Perspective has evolved into a place that empowers choice and responsibility. In my years of mental health, I became very dependant on the service and felt I couldn’t stand on my own two feet. I walked away from appointments either as an inpatient our outpatient very deflated and shamed. Numerous diagnosis, medications and ect’s (electroconvulsive therapy) which I was told would be good for me, left me lost, disconnected and powerless. For me, these treatments did not work so I remember hatching a plan on my second inpatient time to pretend I was ok so that I could escape. I remember jumping the wall in Galway out the back of my house if I saw the community nurse drive up and after much of that, I was discharged and began making my own choices and decisions. At Perspective, I don’t chase anyone. Connect if you need is the code and that allows for personal responsibility. The hand of supports is something I believe in so at Perspective, there is a range of other therapies, peer groups and wellbeing groups people can attend. The locality now know Perspective and there is never any shame or stigma coming to the building. Through the last 3 years, Perspective has welcomed peer support workers on placement and people who have attended peer support are moving into the field of peer support in different ways. At every opportunity, Perspective engages in interviews and dialogue in the hope that we continually change our approach to mental health. People’s stories need to be heard, their pain and reality to be witnessed, acknowledged and honoured. We have a diagnostic and Statistical Manual of Mental Disorders that has a pill for every “disorder” and mostly it’s the overmedicating that steals lives, not the distress of the mental health. During my time of coming of medication, I experienced massive drug withdrawal that I mistakenly took as my mental health, but it was drug withdrawal from my medications. Perspective, like any peer environment holds a lot of lived experience expertise and a space for the person to work it out themselves. Advice is never given as we believe that everyone has their own answers within themselves.

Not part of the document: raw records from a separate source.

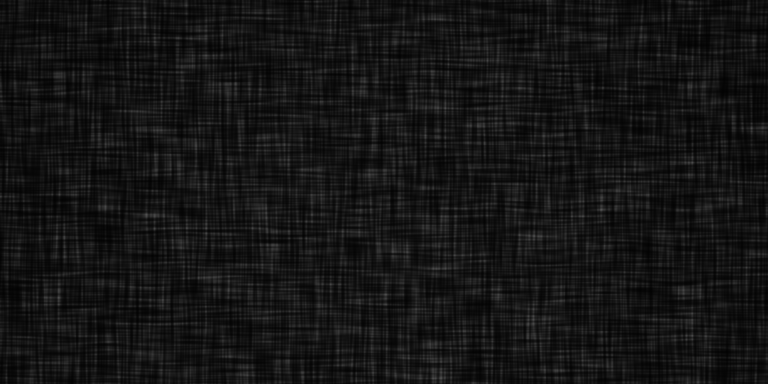
Reproduce this texture procedurally as a WebGL 1 fragment shader.

```glsl
precision highp float;
// Dark charcoal linen: crossing irregular threads under a soft vignette.

uniform vec2 u_resolution;

// Random unit vector for a lattice cell
vec2 gradientAt(vec2 cell) {
  vec3 p = fract(cell.xyx * vec3(0.1031, 0.1030, 0.0973));
  p += dot(p, p.yzx + 33.33);
  float angle = 6.2832 * fract((p.x + p.y) * p.z);
  return vec2(cos(angle), sin(angle));
}

float gradientNoise(vec2 p) {
  vec2 cell = floor(p);
  vec2 f = p - cell;
  vec2 w = f * f * f * (f * (f * 6.0 - 15.0) + 10.0);
  float a = dot(gradientAt(cell), f);
  float b = dot(gradientAt(cell + vec2(1.0, 0.0)), f - vec2(1.0, 0.0));
  float c = dot(gradientAt(cell + vec2(0.0, 1.0)), f - vec2(0.0, 1.0));
  float d = dot(gradientAt(cell + vec2(1.0, 1.0)), f - vec2(1.0, 1.0));
  return mix(mix(a, b, w.x), mix(c, d, w.x), w.y);
}

// Threads running along y: fine yarns, thicker strands and faint bands
float threads(vec2 p, float seed) {
  p.x += 0.003 * gradientNoise(p * vec2(3.0, 6.0) + seed);
  float fine = gradientNoise(p * vec2(157.0, 9.3) + seed);
  float strand = gradientNoise(p * vec2(83.0, 7.1) + seed + 31.7);
  float band = gradientNoise(p * vec2(37.0, 5.7) + seed + 67.3);
  return 1.3 * fine + 0.95 * strand + 0.45 * band;
}

void main() {
  vec2 uv = gl_FragCoord.xy / u_resolution.y;
  float aspect = u_resolution.x / u_resolution.y;

  // Weave: warp and weft add in log brightness
  float weave = threads(uv, 11.3) + threads(uv.yx, 143.9);
  float blotch = 0.35 * gradientNoise(uv * 7.0 + 211.4);

  // Light falls off towards the sides and the top
  vec2 fromCentre = vec2(1.8 * (uv.x / aspect - 0.5), uv.y - 0.38);
  float light = 0.15 - 0.42 * dot(fromCentre, fromCentre);

  // Highlights are compressed so that crossings do not glare
  float grey = 0.084 * exp(weave + blotch + light);
  grey /= 1.0 + 1.7 * grey;
  gl_FragColor = vec4(vec3(grey), 1.0);
}
```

In community, of course I miss my peers within the HSE who continue to do valuable work. I sometimes miss the team and the inside jokes about the services that only us “mad” people might get. In community, I engage in frequent supervision and my own ongoing supports. It’s best for me to be supervised also by a mental health peer support worker who knows and understands the authentic model of peer support. I have devised a self reflective piece that I refer to both in and out of supervision and this is crucial to my role as a peer. My supervisor has referred to peer support as a vocation and it is truly that, my struggles and my pain I really wouldn’t change for they bought with them a wisdom and a shared humanity that I now live with in community. Bits of me show up in everyone at Perspective, the hopelessness, the lost, the down and out, the voice hearers, the people who self harm to cope, the anxiety sufferers and the and the unsettled. Not once in any situation have I ever experienced the upset or fear of people in community that is conveyed as aggressive, because people are heard, they have choice and they are treated with equality and dignity. To me diagnosis in the medical model is opinion based, depending on how you present on the day and who sees you. Within community and as a peer, situations deescalate through connection, respect and trust. My supervision does not look at risk and assessment, it doesn’t tick boxes of goals and treatment plans, it simply keeps me on the humble path of being a servant somewhat in community, changing the way forward for others and everyone finding true meaning and purpose within the peer relationship.

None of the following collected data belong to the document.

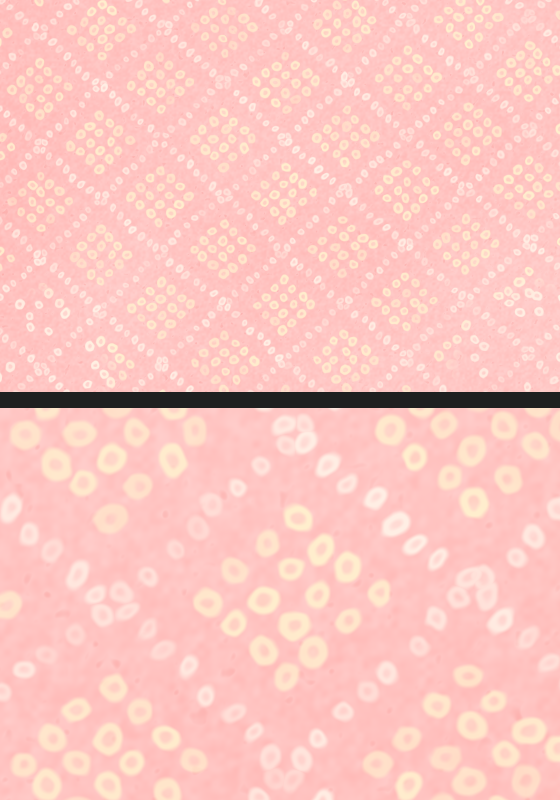
Top: the whole. Bottom: its middle third, enlarged.
Write a Shadertoy shader that draws this pattern.

```glsl
// Pink tie-dyed cloth: a slanted lattice of dotted lines frames diamonds of 4 x 4 cream rings.
// Lattice coordinates locate each mark; hashes vary its place, size, tilt and strength,
// and noise adds the woven ground, the wandering of the rows and the worn lower corners.

const vec2 AXIS_UP = vec2(0.1558, 0.1474);     // cell edge rising to the right
const vec2 AXIS_DOWN = vec2(0.1558, -0.1390);  // cell edge falling to the right
const vec2 ORIGIN = vec2(0.569, 0.360);        // centre of one diamond
const float RING_PITCH = 0.158;                // ring spacing as a share of a cell edge

float hash(vec2 p) {
    return fract(sin(dot(p, vec2(127.1, 311.7))) * 43758.5453);
}

vec2 hash2(vec2 p) {
    return vec2(hash(p), hash(p + vec2(37.2, 17.9)));
}

float noise(vec2 p) {
    vec2 cell = floor(p), f = fract(p);
    f = f * f * (3.0 - 2.0 * f);
    float low = mix(hash(cell), hash(cell + vec2(1, 0)), f.x);
    float high = mix(hash(cell + vec2(0, 1)), hash(cell + vec2(1, 1)), f.x);
    return mix(low, high, f.y);
}

vec2 noise2(vec2 p) {
    return vec2(noise(p), noise(p + 51.3)) - 0.5;
}

// Soft oval with a paler-dyed hollow; dir is its first axis.
float ovalRing(vec2 d, vec2 dir, vec2 halfSize, float hole, float depth, float blur) {
    d = vec2(dot(d, dir), dot(d, vec2(-dir.y, dir.x)));
    float r = length(d / halfSize);
    float soft = blur / halfSize.x;
    float body = 1.0 - smoothstep(1.0 - soft, 1.0 + soft, r);
    float hollow = 1.0 - smoothstep(hole - soft, hole + soft, r);
    return body * (1.0 - depth * hollow);
}

// Diamond of 4 x 4 rings in the lattice cell around q.
float ringCluster(vec2 q, mat2 lattice, float wear, float blur) {
    vec2 cell = floor(q + 0.5);
    vec2 grid = (q - cell) / RING_PITCH + 1.5;
    vec2 nearest = floor(grid + 0.5);
    float cover = 0.0;
    for (int j = -1; j <= 1; j++)
    for (int i = -1; i <= 1; i++) {
        vec2 id = nearest + vec2(i, j);
        if (any(lessThan(id, vec2(0))) || any(greaterThan(id, vec2(3)))) continue;
        vec2 seed = cell * 7.0 + id;
        vec2 jitter = (hash2(seed) - 0.5) * mix(0.24, 0.6, wear);
        vec2 d = lattice * ((grid - id + jitter) * RING_PITCH);
        vec2 vary = hash2(seed + 91.0);
        float angle = 6.283 * hash(seed + 23.0);
        vec2 halfSize = mix(0.0102, 0.0132, vary.x) * vec2(0.92, 1.08);
        float strength = mix(0.5, 1.0, sqrt(vary.y));
        strength *= mix(1.0, step(0.45, vary.y), wear);
        float ring = ovalRing(d, vec2(cos(angle), sin(angle)), halfSize,
                              mix(0.32, 0.48, vary.y), 0.62, blur);
        cover = max(cover, ring * strength);
    }
    return cover;
}

// Row of small ovals along alongAxis, one row midway between cell centres.
float dottedLine(vec2 q, vec2 acrossAxis, vec2 alongAxis, float count, float seed, vec2 size, float blur) {
    float row = floor(q.x), nearest = floor(q.y * count);
    float cover = 0.0;
    for (int k = -1; k <= 1; k++) {
        float n = nearest + float(k);
        vec2 id = vec2(n, row * 3.0) + seed;
        vec2 offset = q - vec2(row + 0.5, (n + 0.5) / count);
        offset += (hash2(id) - 0.5) * vec2(0.045, 0.035);
        vec2 d = acrossAxis * offset.x + alongAxis * offset.y;
        vec2 vary = hash2(id + 63.0);
        float tilt = (hash(id + 11.0) - 0.5) * 0.8;
        vec2 dir = mat2(cos(tilt), sin(tilt), -sin(tilt), cos(tilt)) * normalize(alongAxis);
        float dotShape = ovalRing(d, dir, size * mix(0.82, 1.15, vary.x), 0.4, 0.5, blur);
        cover = max(cover, dotShape * mix(0.35, 1.0, sqrt(vary.y)));
    }
    return cover;
}

// Pink ground with slanted threads, fine specks and broad fading.
vec3 clothGround(vec2 p) {
    float thread = noise(mat2(0.8, 0.6, -0.6, 0.8) * p * vec2(150.0, 95.0));
    float speck = noise(p * 170.0 + 9.0);
    float fade = noise(p * 3.2 + 4.0);
    float tone = 0.46 + 0.5 * (thread - 0.5) + 0.4 * (speck - 0.5) + 0.5 * (fade - 0.5);
    tone += 0.28 * (1.0 - smoothstep(0.0, 0.55, p.y));
    vec3 ground = mix(vec3(1.0, 0.725, 0.715), vec3(1.0, 0.805, 0.795), clamp(tone, 0.0, 1.0));
    float pit = smoothstep(0.72, 0.95, thread * 0.5 + noise(p * 120.0 + 31.0) * 0.5);
    return ground - pit * vec3(0.01, 0.07, 0.07);
}

void mainImage(out vec4 fragColor, in vec2 fragCoord) {
    vec2 p = fragCoord / iResolution.y;
    float aspect = iResolution.x / iResolution.y;
    float blur = max(0.0022, 0.8 / iResolution.y);

    // Hand-tied wandering and fibrous edges
    vec2 bent = p + 0.014 * noise2(p * 5.0) + 0.003 * noise2(p * 110.0);
    mat2 lattice = mat2(AXIS_UP, AXIS_DOWN);
    vec2 q = inverse(lattice) * (bent - ORIGIN);

    // Lower corners lose rings and their cream tint
    float wear = 1.0 - smoothstep(0.24, 0.34, length(vec2(min(p.x, aspect - p.x), p.y)));

    float rings = ringCluster(q, lattice, wear, blur);
    float falling = dottedLine(q, AXIS_UP, AXIS_DOWN, 8.0, 5.0, vec2(0.0078, 0.0112), blur);
    float rising = dottedLine(q.yx, AXIS_DOWN, AXIS_UP, 8.0, 140.0, vec2(0.0080, 0.0096), blur);
    float patchy = mix(0.8, 1.1, noise(p * 9.0 + 70.0));

    vec3 color = clothGround(p);
    vec3 cream = mix(vec3(1.0, 0.935, 0.805), vec3(1.0, 0.95, 0.90), wear);
    color = mix(color, vec3(1.0, 0.935, 0.895), min(max(falling, rising * 0.88) * patchy, 1.0));
    color = mix(color, cream, min(rings * patchy, 1.0));
    fragColor = vec4(color, 1.0);
}
```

The editorial team for Mad In Ireland accept, style edit, moderate and agree submissions to be published. However, the opinions, experiences and contexts of published submissions are that of the authors and not of Mad In Ireland.